* TASK *
Among the entries below, find the lines with the word "transform" and return them.

* SOURCE MATERIAL *
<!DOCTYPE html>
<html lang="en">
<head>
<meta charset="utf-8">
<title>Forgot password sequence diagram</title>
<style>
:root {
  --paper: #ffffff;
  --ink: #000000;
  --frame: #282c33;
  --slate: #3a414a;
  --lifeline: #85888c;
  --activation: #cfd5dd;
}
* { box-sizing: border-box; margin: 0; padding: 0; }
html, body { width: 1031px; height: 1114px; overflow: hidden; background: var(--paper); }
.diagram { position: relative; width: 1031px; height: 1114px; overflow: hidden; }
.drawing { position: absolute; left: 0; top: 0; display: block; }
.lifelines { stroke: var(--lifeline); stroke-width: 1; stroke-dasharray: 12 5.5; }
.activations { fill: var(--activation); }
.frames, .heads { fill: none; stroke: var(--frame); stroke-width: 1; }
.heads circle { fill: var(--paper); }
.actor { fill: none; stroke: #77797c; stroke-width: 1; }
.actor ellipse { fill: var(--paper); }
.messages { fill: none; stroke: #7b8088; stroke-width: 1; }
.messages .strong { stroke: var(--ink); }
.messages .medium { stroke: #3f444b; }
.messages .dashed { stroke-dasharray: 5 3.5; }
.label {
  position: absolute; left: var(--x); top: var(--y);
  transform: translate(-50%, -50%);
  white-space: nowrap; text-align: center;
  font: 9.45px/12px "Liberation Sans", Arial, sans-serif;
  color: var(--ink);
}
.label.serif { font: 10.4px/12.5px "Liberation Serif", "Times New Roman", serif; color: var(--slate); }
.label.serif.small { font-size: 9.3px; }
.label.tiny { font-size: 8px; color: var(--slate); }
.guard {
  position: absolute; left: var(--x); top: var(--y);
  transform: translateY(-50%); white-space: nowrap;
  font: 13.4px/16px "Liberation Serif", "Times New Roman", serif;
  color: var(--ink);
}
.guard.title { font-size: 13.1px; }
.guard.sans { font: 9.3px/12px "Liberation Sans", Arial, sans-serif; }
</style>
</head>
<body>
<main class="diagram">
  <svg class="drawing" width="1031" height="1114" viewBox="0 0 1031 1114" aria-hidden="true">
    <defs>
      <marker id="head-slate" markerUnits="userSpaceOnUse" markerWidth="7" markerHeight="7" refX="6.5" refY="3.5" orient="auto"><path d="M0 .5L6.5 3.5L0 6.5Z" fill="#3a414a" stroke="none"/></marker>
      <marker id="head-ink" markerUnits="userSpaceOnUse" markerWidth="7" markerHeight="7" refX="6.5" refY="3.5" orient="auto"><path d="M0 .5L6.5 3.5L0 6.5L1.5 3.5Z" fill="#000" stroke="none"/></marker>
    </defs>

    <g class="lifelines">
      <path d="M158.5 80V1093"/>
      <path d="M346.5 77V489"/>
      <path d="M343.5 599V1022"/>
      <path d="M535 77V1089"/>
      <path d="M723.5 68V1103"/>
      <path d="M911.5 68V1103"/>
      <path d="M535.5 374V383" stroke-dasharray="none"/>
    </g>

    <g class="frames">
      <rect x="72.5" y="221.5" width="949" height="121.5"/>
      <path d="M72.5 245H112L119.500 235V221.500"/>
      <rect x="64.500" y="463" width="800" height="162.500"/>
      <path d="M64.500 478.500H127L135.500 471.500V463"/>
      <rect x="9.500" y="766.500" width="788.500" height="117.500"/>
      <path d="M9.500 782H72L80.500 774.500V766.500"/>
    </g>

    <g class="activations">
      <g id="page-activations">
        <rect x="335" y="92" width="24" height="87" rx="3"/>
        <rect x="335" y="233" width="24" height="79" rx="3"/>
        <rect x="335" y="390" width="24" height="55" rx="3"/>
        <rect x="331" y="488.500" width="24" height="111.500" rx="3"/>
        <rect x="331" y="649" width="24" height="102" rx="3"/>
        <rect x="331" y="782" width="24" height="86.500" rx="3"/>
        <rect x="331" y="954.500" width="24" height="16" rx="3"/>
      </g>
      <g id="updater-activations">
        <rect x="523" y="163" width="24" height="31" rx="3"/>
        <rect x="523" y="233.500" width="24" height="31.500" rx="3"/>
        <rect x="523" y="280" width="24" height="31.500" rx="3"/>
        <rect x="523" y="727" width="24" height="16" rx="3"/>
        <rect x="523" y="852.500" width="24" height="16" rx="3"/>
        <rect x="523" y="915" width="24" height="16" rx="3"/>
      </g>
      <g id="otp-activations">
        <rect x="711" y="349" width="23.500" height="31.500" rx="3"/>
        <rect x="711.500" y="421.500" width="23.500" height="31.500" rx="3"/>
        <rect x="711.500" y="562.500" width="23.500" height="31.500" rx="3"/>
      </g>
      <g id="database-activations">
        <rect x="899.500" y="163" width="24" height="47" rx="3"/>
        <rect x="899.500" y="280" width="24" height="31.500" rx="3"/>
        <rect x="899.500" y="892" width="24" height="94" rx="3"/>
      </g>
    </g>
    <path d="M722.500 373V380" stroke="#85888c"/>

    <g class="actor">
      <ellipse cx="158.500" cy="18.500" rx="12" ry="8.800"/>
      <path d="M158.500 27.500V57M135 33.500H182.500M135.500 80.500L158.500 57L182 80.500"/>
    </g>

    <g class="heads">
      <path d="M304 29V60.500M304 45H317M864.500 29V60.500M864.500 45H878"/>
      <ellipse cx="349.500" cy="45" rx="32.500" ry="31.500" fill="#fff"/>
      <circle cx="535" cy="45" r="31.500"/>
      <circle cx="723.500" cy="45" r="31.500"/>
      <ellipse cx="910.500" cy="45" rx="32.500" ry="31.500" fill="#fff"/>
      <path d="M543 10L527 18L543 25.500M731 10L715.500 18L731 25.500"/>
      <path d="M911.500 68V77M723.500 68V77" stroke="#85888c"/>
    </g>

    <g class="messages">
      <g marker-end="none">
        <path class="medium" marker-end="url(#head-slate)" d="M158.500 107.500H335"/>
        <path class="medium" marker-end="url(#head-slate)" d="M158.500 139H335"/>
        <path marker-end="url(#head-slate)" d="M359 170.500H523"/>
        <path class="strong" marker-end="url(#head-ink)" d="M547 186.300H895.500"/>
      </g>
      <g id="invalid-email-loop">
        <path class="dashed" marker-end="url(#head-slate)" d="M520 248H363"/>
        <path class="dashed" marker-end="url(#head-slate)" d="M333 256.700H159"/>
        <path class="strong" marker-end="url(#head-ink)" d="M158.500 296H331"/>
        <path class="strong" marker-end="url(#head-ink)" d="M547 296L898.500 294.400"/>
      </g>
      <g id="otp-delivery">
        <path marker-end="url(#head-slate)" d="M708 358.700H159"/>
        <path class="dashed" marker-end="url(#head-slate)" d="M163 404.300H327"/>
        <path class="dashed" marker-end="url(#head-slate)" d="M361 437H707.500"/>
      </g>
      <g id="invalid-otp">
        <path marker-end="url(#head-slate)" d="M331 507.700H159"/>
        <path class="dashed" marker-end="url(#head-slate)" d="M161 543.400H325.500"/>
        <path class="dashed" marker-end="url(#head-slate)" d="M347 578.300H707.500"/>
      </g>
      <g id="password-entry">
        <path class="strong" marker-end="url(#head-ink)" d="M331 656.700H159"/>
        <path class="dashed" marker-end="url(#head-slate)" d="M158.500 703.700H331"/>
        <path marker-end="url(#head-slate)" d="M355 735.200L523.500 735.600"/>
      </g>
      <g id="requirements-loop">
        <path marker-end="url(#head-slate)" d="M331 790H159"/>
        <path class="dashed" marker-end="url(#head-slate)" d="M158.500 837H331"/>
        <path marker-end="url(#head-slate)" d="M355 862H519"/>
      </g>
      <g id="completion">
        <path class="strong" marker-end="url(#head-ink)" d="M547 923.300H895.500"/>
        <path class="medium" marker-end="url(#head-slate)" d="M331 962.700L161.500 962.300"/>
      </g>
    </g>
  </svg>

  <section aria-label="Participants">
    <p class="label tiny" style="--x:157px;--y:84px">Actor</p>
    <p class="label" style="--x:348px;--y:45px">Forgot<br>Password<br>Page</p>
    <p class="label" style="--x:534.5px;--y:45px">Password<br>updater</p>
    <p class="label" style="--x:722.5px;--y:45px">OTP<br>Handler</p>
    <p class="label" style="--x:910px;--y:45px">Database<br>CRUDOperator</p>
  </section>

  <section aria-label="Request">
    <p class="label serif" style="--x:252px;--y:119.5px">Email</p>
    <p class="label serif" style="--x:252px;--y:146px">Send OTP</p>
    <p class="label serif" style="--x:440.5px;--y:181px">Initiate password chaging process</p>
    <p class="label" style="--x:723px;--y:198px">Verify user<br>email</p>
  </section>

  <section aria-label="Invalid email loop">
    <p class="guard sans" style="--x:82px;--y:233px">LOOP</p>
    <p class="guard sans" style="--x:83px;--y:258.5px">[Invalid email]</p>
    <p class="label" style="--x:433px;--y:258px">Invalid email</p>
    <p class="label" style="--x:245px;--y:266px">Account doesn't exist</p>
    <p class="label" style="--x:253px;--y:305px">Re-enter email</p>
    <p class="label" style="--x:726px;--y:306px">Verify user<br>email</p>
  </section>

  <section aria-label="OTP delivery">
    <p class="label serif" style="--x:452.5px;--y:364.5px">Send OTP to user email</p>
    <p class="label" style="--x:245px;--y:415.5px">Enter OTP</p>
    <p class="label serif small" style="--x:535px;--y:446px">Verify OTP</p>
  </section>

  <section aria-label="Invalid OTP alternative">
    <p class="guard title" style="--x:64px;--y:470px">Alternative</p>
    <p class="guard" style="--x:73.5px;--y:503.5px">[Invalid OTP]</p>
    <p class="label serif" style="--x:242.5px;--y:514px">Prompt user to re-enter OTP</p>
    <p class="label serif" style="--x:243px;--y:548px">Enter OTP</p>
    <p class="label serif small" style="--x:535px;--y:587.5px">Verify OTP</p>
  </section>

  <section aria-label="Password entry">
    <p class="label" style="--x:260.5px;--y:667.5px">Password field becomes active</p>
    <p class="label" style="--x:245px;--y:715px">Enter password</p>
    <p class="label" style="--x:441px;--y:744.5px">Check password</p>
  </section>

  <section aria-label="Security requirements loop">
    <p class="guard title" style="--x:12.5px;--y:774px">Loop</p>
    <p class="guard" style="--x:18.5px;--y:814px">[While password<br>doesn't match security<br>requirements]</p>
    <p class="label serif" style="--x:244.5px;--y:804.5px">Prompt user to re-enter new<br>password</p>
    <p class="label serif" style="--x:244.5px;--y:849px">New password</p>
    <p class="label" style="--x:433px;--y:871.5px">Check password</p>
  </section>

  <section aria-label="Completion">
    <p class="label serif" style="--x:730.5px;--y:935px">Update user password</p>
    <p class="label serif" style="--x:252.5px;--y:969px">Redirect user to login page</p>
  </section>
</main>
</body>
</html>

* SOLVED PROBLEM *
  transform: translate(-50%, -50%);
  transform: translateY(-50%); white-space: nowrap;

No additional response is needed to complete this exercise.